## TASK INSTRUCTIONS
Return each line of the listing that has the word "href" in it.

## AVAILABLE DATA
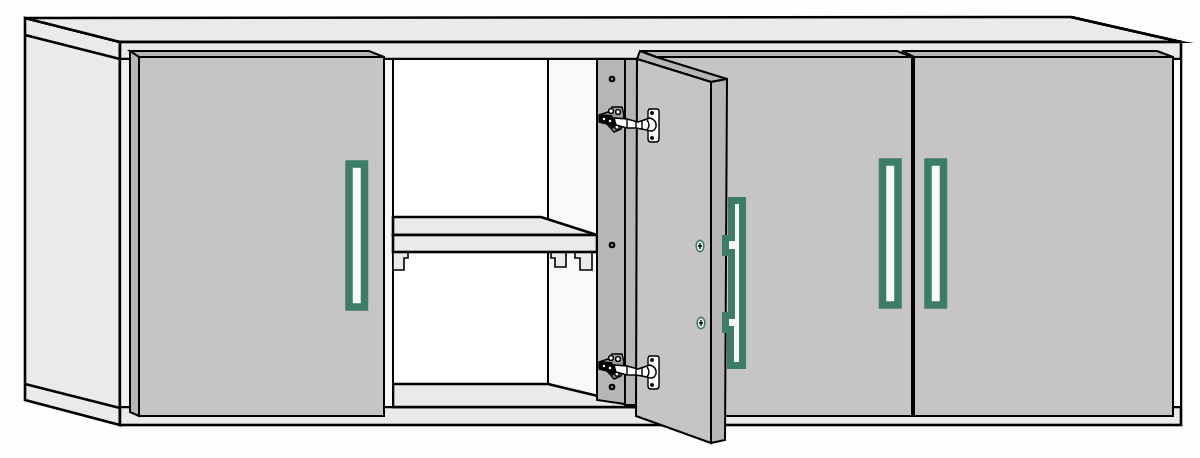
<!DOCTYPE html>
<html lang="en">
<head>
<meta charset="utf-8">
<title>Wall cabinet with four doors</title>
<style>
:root {
  --paper: #fefefe;
  --line: #000;
  --body: #eaeaea;
  --inside: #f8f8f8;
  --door: #c6c4c5;
  --door-edge: #b6b6b6;
  --handle: #3b7d68;
  --white: #fff;
}
html, body { margin: 0; background: var(--paper); overflow: hidden; }
svg { display: block; width: 1200px; height: 458px; }
.body, .inside, .door, .edge, .opening { stroke: var(--line); stroke-width: 2; }
.body { fill: var(--body); stroke-width: 2.6; }
.inside { fill: var(--inside); }
.opening { fill: var(--white); }
.door { fill: var(--door); }
.edge { fill: var(--door-edge); }
.seam { fill: none; stroke: var(--line); stroke-width: 2.6; }
.bracket { fill: var(--body); stroke: var(--line); stroke-width: 1.6; }
.handle { fill: var(--inside); stroke: var(--handle); stroke-width: 7.5; }
.green { fill: var(--handle); }
.slot { fill: var(--inside); }
.hinge { fill: var(--white); stroke: var(--line); stroke-width: 1.4; stroke-linejoin: round; }
.hinge-arm { fill: #9a9a9a; stroke: var(--line); stroke-width: 1.4; stroke-linejoin: round; }
.hole { fill: #8c8c8c; stroke: var(--line); stroke-width: 2; }
.ink { fill: var(--line); }
</style>
</head>
<body>
<svg viewBox="0 0 1200 458" role="img" aria-label="Line drawing of a wall cabinet with one door open, showing a shelf and hinges">
  <defs>
    <g id="hinge">
      <path class="hinge-arm" d="M599 115L608 112L612 107H622L624 115L621 129L614 132L607 124L599 122Z"/>
      <path class="ink" d="M599 114L612 115L616 123L613 129L606 123L599 123Z"/>
      <circle class="hinge" cx="611" cy="111" r="2.4"/>
      <circle class="hinge" cx="618" cy="112" r="2.4"/>
      <circle class="hinge" cx="604" cy="119" r="2"/>
      <circle class="hinge" cx="610" cy="121" r="2"/>
      <circle class="hinge" cx="617" cy="127" r="2.2"/>
      <path class="hinge" d="M649 109H657Q659 109 659 111V139Q659 142 656 142H651Q648 142 648 139V111Z"/>
      <path class="hinge" d="M614 118L627 119L638 122L650 118Q657 120 656 127Q654 133 647 130L636 128L627 128L616 125Z"/>
      <path class="hinge" d="M627 119V128M636 121V128M642 121V129M647 120Q651 125 647 130"/>
      <circle class="ink" cx="652" cy="113" r="2"/>
      <circle class="ink" cx="652" cy="138" r="2"/>
    </g>
    <g id="screw">
      <ellipse rx="3.8" ry="5.6" fill="#e4efe9" stroke="#3b7d68" stroke-width="1.6"/>
      <path d="M-2 0H2M0 -3V3" stroke="#000" stroke-width="1.3"/>
    </g>
    <circle id="hole" class="hole" r="2.3"/>
    <rect id="handle" class="handle" width="15.5" height="143"/>
  </defs>

  <g id="carcass">
    <polygon class="body" points="25,18 120,42 120,425 25,400"/>
    <polygon class="body" points="25,18 1071,17 1181,42 120,42"/>
    <rect class="body" x="120" y="42" width="1061" height="383"/>
    <path class="seam" d="M25 35L120 59M25 384L120 408M120 59H1181M120 407H1181M1071 17L1181 42"/>
    <polygon class="ink" points="1170,39 1194,43 1176,43"/>
    <rect x="121.5" y="60" width="10" height="346" fill="#f0f0f0"/>
    <rect x="1174" y="60" width="6" height="346" fill="#fff"/>
  </g>

  <g id="interior">
    <rect class="opening" x="384" y="59" width="213" height="348"/>
    <polygon class="inside" points="548,59 597,59 597,397 548,384"/>
    <polygon class="body" points="393,384 548,384 602,397 636,407 393,407"/>
    <rect class="inside" x="384" y="59" width="9" height="348"/>
    <path class="bracket" d="M393 252H408V258H404V270H393Z"/>
    <path class="bracket" d="M551 252H566V267H555V258H551Z"/>
    <path class="bracket" d="M575 252H592V270H580V258H575Z"/>
    <polygon class="body" points="393,217 541,217 597,235 393,235"/>
    <rect class="body" x="393" y="235" width="204" height="17"/>
  </g>

  <g id="divider">
    <polygon class="edge" points="597,59 625,59 625,404 597,400"/>
    <rect class="edge" x="625" y="59" width="12" height="346"/>
    <use href="#hole" x="612" y="79"/>
    <use href="#hole" x="612" y="245"/>
    <use href="#hole" x="612" y="387"/>
  </g>

  <g id="left-door">
    <polygon class="edge" points="130,51 369,51 384,57 139,57"/>
    <polygon class="edge" points="130,51 139,57 139,416 130,412"/>
    <rect class="door" x="139" y="57" width="245" height="359"/>
    <use href="#handle" x="349" y="164"/>
  </g>

  <g id="right-doors">
    <polygon class="edge" points="640,51 897,51 912,57 656,57"/>
    <rect class="door" x="656" y="57" width="256" height="359"/>
    <polygon class="edge" points="902,51 1157,51 1173,57 914,57"/>
    <rect class="door" x="914" y="57" width="259" height="359"/>
    <use href="#handle" x="882.5" y="162"/>
    <use href="#handle" x="928" y="162"/>
  </g>

  <g id="open-door">
    <polygon class="edge" points="640,51 656,57 727,79 711,82 637,59"/>
    <polygon class="door" points="637,59 711,82 711,443 636,416"/>
    <polygon class="edge" points="711,82 727,79 725,440 711,443"/>
    <use href="#screw" x="700" y="246"/>
    <use href="#screw" x="701" y="323"/>
    <path class="green" d="M728 197H746V369H727V333H722V312H728V256H722V235H728Z"/>
    <path class="slot" d="M735 204H739V362H734V326H729V319H735V249H729V241H735Z"/>
  </g>

  <use href="#hinge"/>
  <use href="#hinge" y="247"/>
</svg>
</body>
</html>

## THE ANSWER
    <use href="#hole" x="612" y="79"/>
    <use href="#hole" x="612" y="245"/>
    <use href="#hole" x="612" y="387"/>
    <use href="#handle" x="349" y="164"/>
    <use href="#handle" x="882.5" y="162"/>
    <use href="#handle" x="928" y="162"/>
    <use href="#screw" x="700" y="246"/>
    <use href="#screw" x="701" y="323"/>
  <use href="#hinge"/>
  <use href="#hinge" y="247"/>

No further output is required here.